The big picture: Amazon's Echo devices and Alexa are nearly synonymous with the term "smart speaker." The latest figures from analyst firm, eMarketer, confirm that as nearly 70% of the smart speaker market belongs to Amazon. Google holds second place with around 38% while other brands, including Apple's HomePod, Sonos One, and Harmon Kardon Invoke bring up the rear collectively at 18%.

Amazon's early investment into smart speakers appears to be paying off as the company continues to hold a hefty lead in the smart speaker market. However, as the market matures, competitors are steadily gaining ground on Amazon.

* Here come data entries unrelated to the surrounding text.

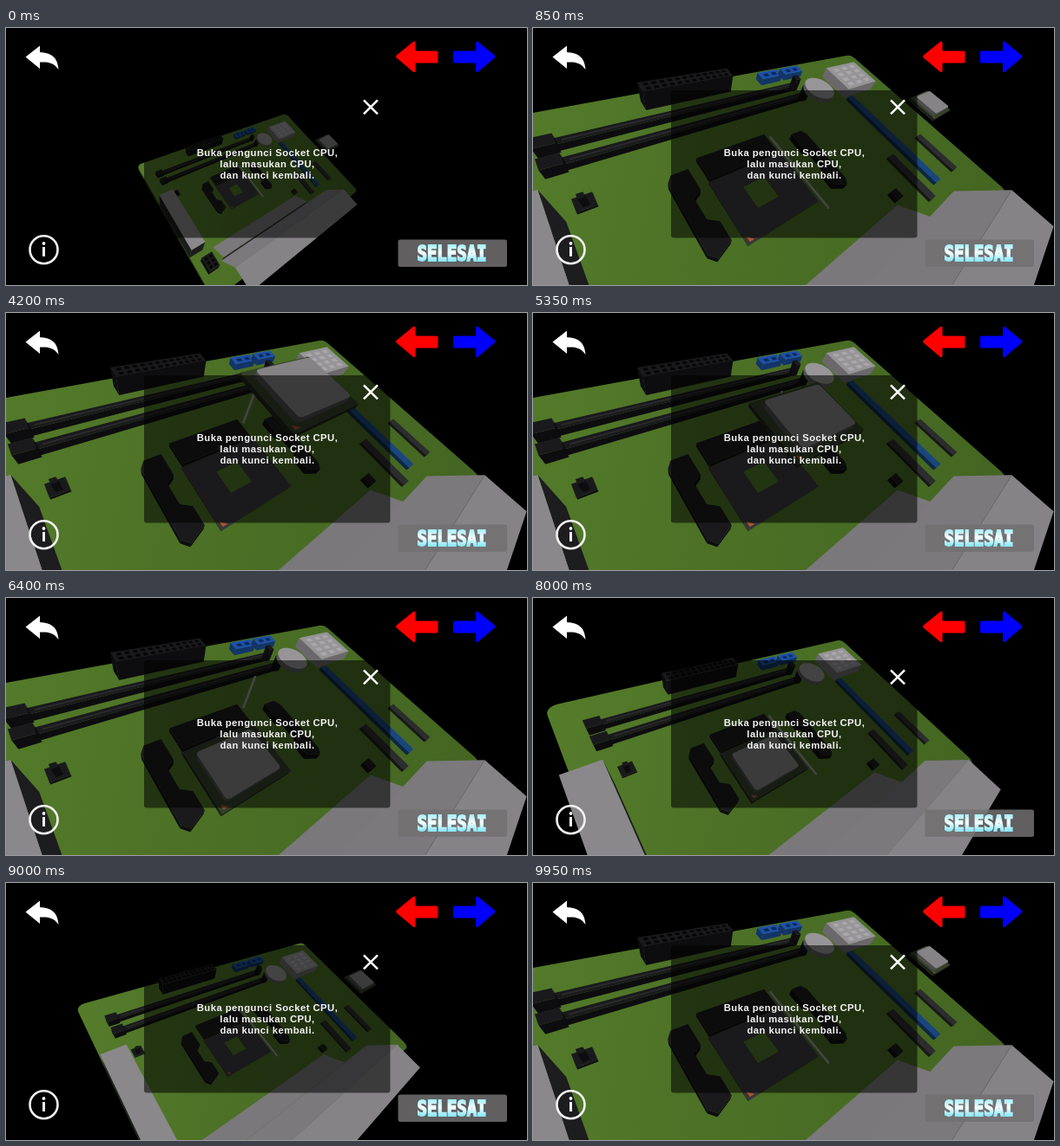
An HTML page with a canvas that plays this animation: 600x297 px, repeating every 10 s.

```html
<!DOCTYPE html>
<html lang="id">
<head>
<meta charset="utf-8">
<title>Socket CPU</title>
<style>
html, body { margin: 0; width: 100%; height: 100%; overflow: hidden; background: #000; }
canvas { display: block; width: 600px; height: 297px; }
</style>
</head>
<body>
<canvas id="stage" width="600" height="297"></canvas>
<script>
const ctx = document.getElementById('stage').getContext('2d');
const LOOP = 10000;

// Board space: u along the far edge, v towards the viewer, z up (homogeneous columns).
const ORIGIN = [-27, 49, 0.45];
const U = [411.3, -16.5, 0.6];
const V = [53.3, 119.5, -0.25];
const Z = [-135, -287, -0.745];
const FOCUS = [266, 186, 1];
let dolly = 0;

const BLACK = ['#1a1a1c', '#0d0d0f'];
const GREY = ['#8a888b', '#1d1c1e'];
const BLUE = ['#1d51a8', '#123469'];

function project([u, v, z = 0]) {
  const [x, y, w] = ORIGIN.map((o, i) => o + u * U[i] + v * V[i] + z * Z[i] + dolly * FOCUS[i]);
  return [x / w, y / w];
}

function trace(points) {
  ctx.beginPath();
  points.forEach(([x, y], i) => i ? ctx.lineTo(x, y) : ctx.moveTo(x, y));
}

function fill(points, color) {
  trace(points);
  ctx.closePath();
  ctx.fillStyle = color;
  ctx.fill();
}

// Draws a face only when it turns clockwise on screen.
function face(corners, color) {
  const p = corners.map(project);
  const area = p.reduce((sum, [x, y], i) => {
    const [nx, ny] = p[(i + 1) % p.length];
    return sum + x * ny - nx * y;
  }, 0);
  if (area > 0) fill(p, color);
}

function slab(outline, bottom, top, [topColor, sideColor]) {
  outline.forEach(([u, v], i) => {
    const [nu, nv] = outline[(i + 1) % outline.length];
    face([[nu, nv, top], [u, v, top], [u, v, bottom], [nu, nv, bottom]], sideColor);
  });
  face(outline.map(([u, v]) => [u, v, top]), topColor);
}

const rect = (u0, v0, u1, v1) => [[u0, v0], [u1, v0], [u1, v1], [u0, v1]];
const box = (u0, v0, u1, v1, h, colors, z = 0) => slab(rect(u0, v0, u1, v1), z, z + h, colors);

function oval(cu, cv, ru, rv, from, to, steps) {
  return Array.from({ length: steps }, (_, i) => {
    const a = from + (to - from) * i / steps;
    return [cu + ru * Math.cos(a), cv + rv * Math.sin(a)];
  });
}

function roundedRect(u0, v0, u1, v1, ru, rv) {
  const q = Math.PI / 2;
  return [[u0 + ru, v0 + rv], [u1 - ru, v0 + rv], [u1 - ru, v1 - rv], [u0 + ru, v1 - rv]]
    .flatMap(([u, v], k) => oval(u, v, ru, rv, (k + 2) * q, (k + 3.2) * q, 6));
}

function pins(u0, v0, u1, v1, z, cols, rows, color = '#060607') {
  const du = (u1 - u0) / cols, dv = (v1 - v0) / rows;
  for (let i = 0; i < cols; i++)
    for (let j = 0; j < rows; j++) {
      const u = u0 + du * i, v = v0 + dv * j;
      face(rect(u + du * .22, v + dv * .2, u + du * .78, v + dv * .8).map(p => [...p, z]), color);
    }
}

function board() {
  const light = ctx.createLinearGradient(...project([0, 0]), ...project([1, 1]));
  light.addColorStop(0, '#557c2b');
  light.addColorStop(1, '#436521');
  slab(roundedRect(0, 0, 1, 1, .022, .035), -.014, 0, [light, '#2c4417']);
}

function ramSlot(v) {
  box(.08, v, .625, v + .022, .018, BLACK);
  face(rect(.09, v + .009, .61, v + .014).map(p => [...p, .018]), '#2c2c2f');
  box(.052, v - .006, .082, v + .028, .026, BLACK);
  box(.614, v - .003, .628, v + .025, .042, BLACK);
}

function bracket(outer, inner, v) {
  const mid = outer + (inner - outer) * .6;
  const end = outer + (inner - outer) * .25;
  const outline = [[outer, v + .02], [end, v], [inner, v], [inner, v + .07], [mid, v + .085], [mid, v + .15],
    [inner, v + .17], [inner, v + .225], [end, v + .245], [outer, v + .225]];
  slab(inner > outer ? outline : outline.reverse(), 0, .02, BLACK);
}

function socket() {
  box(.265, .395, .437, .597, .004, ['#39373b', '#222']);
  face(rect(.318, .45, .368, .525).map(p => [...p, .004]), '#4f7429');
  face([[.27, .575, .005], [.28, .592, .005], [.27, .592, .005]], '#a4572c');
  box(.268, .315, .43, .392, .012, ['#1b1a1d', '#111']);
}

function lever(open) {
  const angle = open * Math.PI / 2, len = .3 - .155 * open;
  const base = project([.443, .33, .006]);
  const tip = project([.445, .33 + len * Math.cos(angle), .006 + len * .69 * Math.sin(angle)]);
  trace([base, tip]);
  ctx.strokeStyle = '#96969a';
  ctx.lineWidth = 2.6 / (1 + dolly);
  ctx.lineCap = 'round';
  ctx.stroke();
}

function cpu([u, v, z, s]) {
  const a = .08 * s, b = .095 * s;
  box(u - a, v - b, u + a, v + b, .01, ['#35412a', '#1d2419'], z);
  const c = a * .8, e = b * .8;
  slab(roundedRect(u - c, v - e, u + c, v + e, c * .12, e * .12), z + .01, z + .022, ['#858386', '#4c4b4e']);
  face([[u - a * .92, v + b * .78, z + .01], [u - a * .78, v + b * .92, z + .01], [u - a * .92, v + b * .92, z + .01]], '#a4572c');
}

// Heat sink running along u: a slope from v0 up to v1, then flat until v2.
function ridgeSink(a, b, v0, v1, v2, h, slope, top) {
  const dark = '#242326';
  face([[a, v2, 0], [a, v2, h], [a, v1, h], [a, v0, 0]], dark);
  face([[a, v2, h], [b, v2, h], [b, v2, 0], [a, v2, 0]], dark);
  face([[a, v0, 0], [b, v0, 0], [b, v1, h], [a, v1, h]], slope);
  face([[a, v1, h], [b, v1, h], [b, v2, h], [a, v2, h]], top);
}

function scene(state) {
  board();
  box(.237, .035, .44, .078, .052, BLACK);
  pins(.242, .037, .435, .076, .052, 12, 2);
  for (const u of [.536, .616]) {
    box(u, .04, u + .068, .08, .022, BLUE);
    pins(u + .007, .047, u + .061, .075, .022, 2, 1, '#0d2a5c');
  }
  box(.765, .11, .91, .265, .035, ['#969497', '#6a686b']);
  pins(.775, .12, .9, .255, .035, 3, 4, '#a9a7aa');
  ramSlot(.127);
  ramSlot(.192);
  slab(oval(.693, .192, .046, .068, 0, Math.PI * 2, 32), 0, .016, ['#979598', '#5a595c']);
  box(.073, .3, .1, .338, .006, BLACK);
  box(.082, .312, .091, .326, .028, BLACK);
  socket();
  bracket(.2, .242, .345);
  bracket(.525, .487, .36);
  box(.765, .28, .79, .78, .012, ['#1a4680', '#0d2745']);
  box(.87, .59, .895, .79, .01, ['#2c2d2e', '#181819']);
  box(.7, .6, .725, .81, .01, ['#2c2d2e', '#181819']);
  box(.607, .705, .63, .74, .015, BLACK);
  box(.03, .78, .075, .87, .045, BLACK);
  pins(.032, .785, .073, .865, .045, 2, 3);
  lever(state.open);
  cpu(state.cpu);
  box(0, .345, .058, .73, .1, GREY);
  ridgeSink(.1, .61, .75, .845, .848, .055, '#7a787b', '#7a787b');
  ridgeSink(.1, .81, .845, .938, 1.085, .111, '#7b797c', '#858386');
}

function arrow(dir, x, color) {
  const pts = [[0, 33], [19.5, 17], [19.5, 28], [45.5, 28], [45.5, 39], [19.5, 39], [19.5, 49.5]];
  fill(pts.map(([px, y]) => [x + dir * (px + 1.5), y]), color);
  ctx.strokeStyle = color;
  ctx.lineWidth = 3;
  ctx.lineJoin = 'round';
  ctx.stroke();
}

function backIcon() {
  ctx.fillStyle = '#fff';
  ctx.fill(new Path2D('M22.5 33.5 L39 20.5 V28 C53 28.5 59.5 34.5 60.5 48 C55 40 49 39 39 39.5 V47 Z'));
}

function infoIcon() {
  ctx.strokeStyle = ctx.fillStyle = '#f2f2f2';
  ctx.lineWidth = 2.6;
  ctx.beginPath();
  ctx.arc(43.5, 256.2, 16, 0, Math.PI * 2);
  ctx.stroke();
  ctx.beginPath();
  ctx.arc(43.5, 249, 1.9, 0, Math.PI * 2);
  ctx.fill();
  ctx.fillRect(42, 253, 3, 11);
}

function button() {
  ctx.fillStyle = 'rgba(114,112,113,.85)';
  ctx.beginPath();
  ctx.roundRect(451.5, 244.5, 125.5, 31.5, 2.5);
  ctx.fill();
  ctx.save();
  ctx.translate(513.5, 268.5);
  ctx.scale(1, 1.28);
  ctx.font = 'bold 19px "DejaVu Sans Mono", monospace';
  const shine = ctx.createLinearGradient(0, -14, 0, 0);
  shine.addColorStop(0, '#a8f0fb');
  shine.addColorStop(.5, '#f4ffff');
  shine.addColorStop(1, '#8fe9fa');
  ctx.lineJoin = 'miter';
  ctx.lineWidth = 1.5;
  ctx.strokeStyle = ctx.fillStyle = shine;
  ctx.strokeText('SELESAI', 0, 0);
  ctx.fillText('SELESAI', 0, 0);
  ctx.restore();
}

function overlay() {
  ctx.fillStyle = 'rgba(0,0,0,.55)';
  ctx.beginPath();
  ctx.roundRect(159, 72, 283.5, 170.5, 3);
  ctx.fill();
  ctx.textAlign = 'center';
  ctx.fillStyle = '#f4f4f4';
  ctx.font = 'bold 11.3px "Liberation Sans", Arial, sans-serif';
  ctx.letterSpacing = '0.45px';
  ['Buka pengunci Socket CPU,', 'lalu masukan CPU,', 'dan kunci kembali.']
    .forEach((line, i) => ctx.fillText(line, 301, 148 + 13 * i));
  ctx.letterSpacing = '0px';
  ctx.strokeStyle = '#fff';
  ctx.lineWidth = 2.5;
  ctx.lineCap = 'butt';
  for (const s of [-1, 1]) {
    trace([[420 - 8 * s, 83.3], [420 + 8 * s, 99.3]]);
    ctx.stroke();
  }
  backIcon();
  arrow(1, 449, '#f00');
  arrow(-1, 563.5, '#00f');
  infoIcon();
  button();
}

const REST = [1.095, .485, 0, .85];
const HOVER = [.435, .475, .2, 1];
const SEATED = [.344, .503, .004, 1];
const linear = x => x;
const smooth = x => x * x * (3 - 2 * x);

// Steps are [time, ...values]; equal times make a hard change.
const CAMERA = [[0, .82], [700, 0], [7890, 0], [8590, .82], [9290, 0]];
const LEVER = [[0, 0], [1150, 0], [2180, 1], [6400, 1], [7460, 0]];
const CPU = [
  [0, ...REST], [2250, ...REST], [3200, 1.08, .47, .12, .9], [4150, ...HOVER],
  [4850, ...HOVER], [6300, ...SEATED], [8590, ...SEATED], [8590, ...REST]
];

function sample(steps, t, ease) {
  const i = steps.findIndex(step => step[0] > t);
  if (i < 0) return steps[steps.length - 1].slice(1);
  const [t0, ...a] = steps[i - 1], [t1, ...b] = steps[i];
  const k = ease((t - t0) / (t1 - t0));
  return a.map((x, j) => x + (b[j] - x) * k);
}

function draw(now) {
  const t = now % LOOP;
  dolly = sample(CAMERA, t, linear)[0];
  ctx.fillStyle = '#000';
  ctx.fillRect(0, 0, 600, 297);
  scene({ open: sample(LEVER, t, linear)[0], cpu: sample(CPU, t, smooth) });
  overlay();
}

const start = performance.now();
function tick() {
  draw(performance.now() - start);
  requestAnimationFrame(tick);
}
tick();
</script>
</body>
</html>
```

"Since Amazon first introduced the Echo, it has built a convincing lead in the US and continues to beat back challenges from top competitors," said Victoria Petrock, a principal analyst at eMarketer. "We had previously expected Google and Apple to make more inroads in this market, but Amazon has remained aggressive. By offering affordable devices and building out the number of Alexa skills, the company has maintained Echo's appeal."

This news isn't exactly a revelation. Amazon was the first one out of the gate with its Echo speakers. Since then, the company routinely puts their devices on sale to practically give them away. Amazon is also making almost anything into an Echo device including a smart ring and glasses. This strategy not only increases market share, but also mind share as consumers will typically think of Amazon when it comes to smart speakers. Increased market share also gives Amazon a "trojan horse" to sell its Prime subscription and services.

It isn't all great news for Amazon, however. While Amazon continues to dominate the smart speaker category, its market share has been trending downward since 2017 while all other brands have been moving upward. Though it seems that smart speaker adoption seems to be leveling out as Amazon and Google put their digital assistants, Alexa and Google Assistant respectively, in other products.

Earlier this year, Sonos filed suit against Google for allegedly stealing its speaker technology. Part of the litigation is frustration by Sonos executives for the way that Amazon and Google market their smart speakers. Customers are more likely to buy a $30-50 Echo Dot or Google Home Mini that sounds decent rather than spend $200 on better sounding Sonos speakers. Amazon also prominently displays its Echo products on the Amazon front page which gives it a distinct advantage over competing smart speakers that are sold on the Amazon storefront.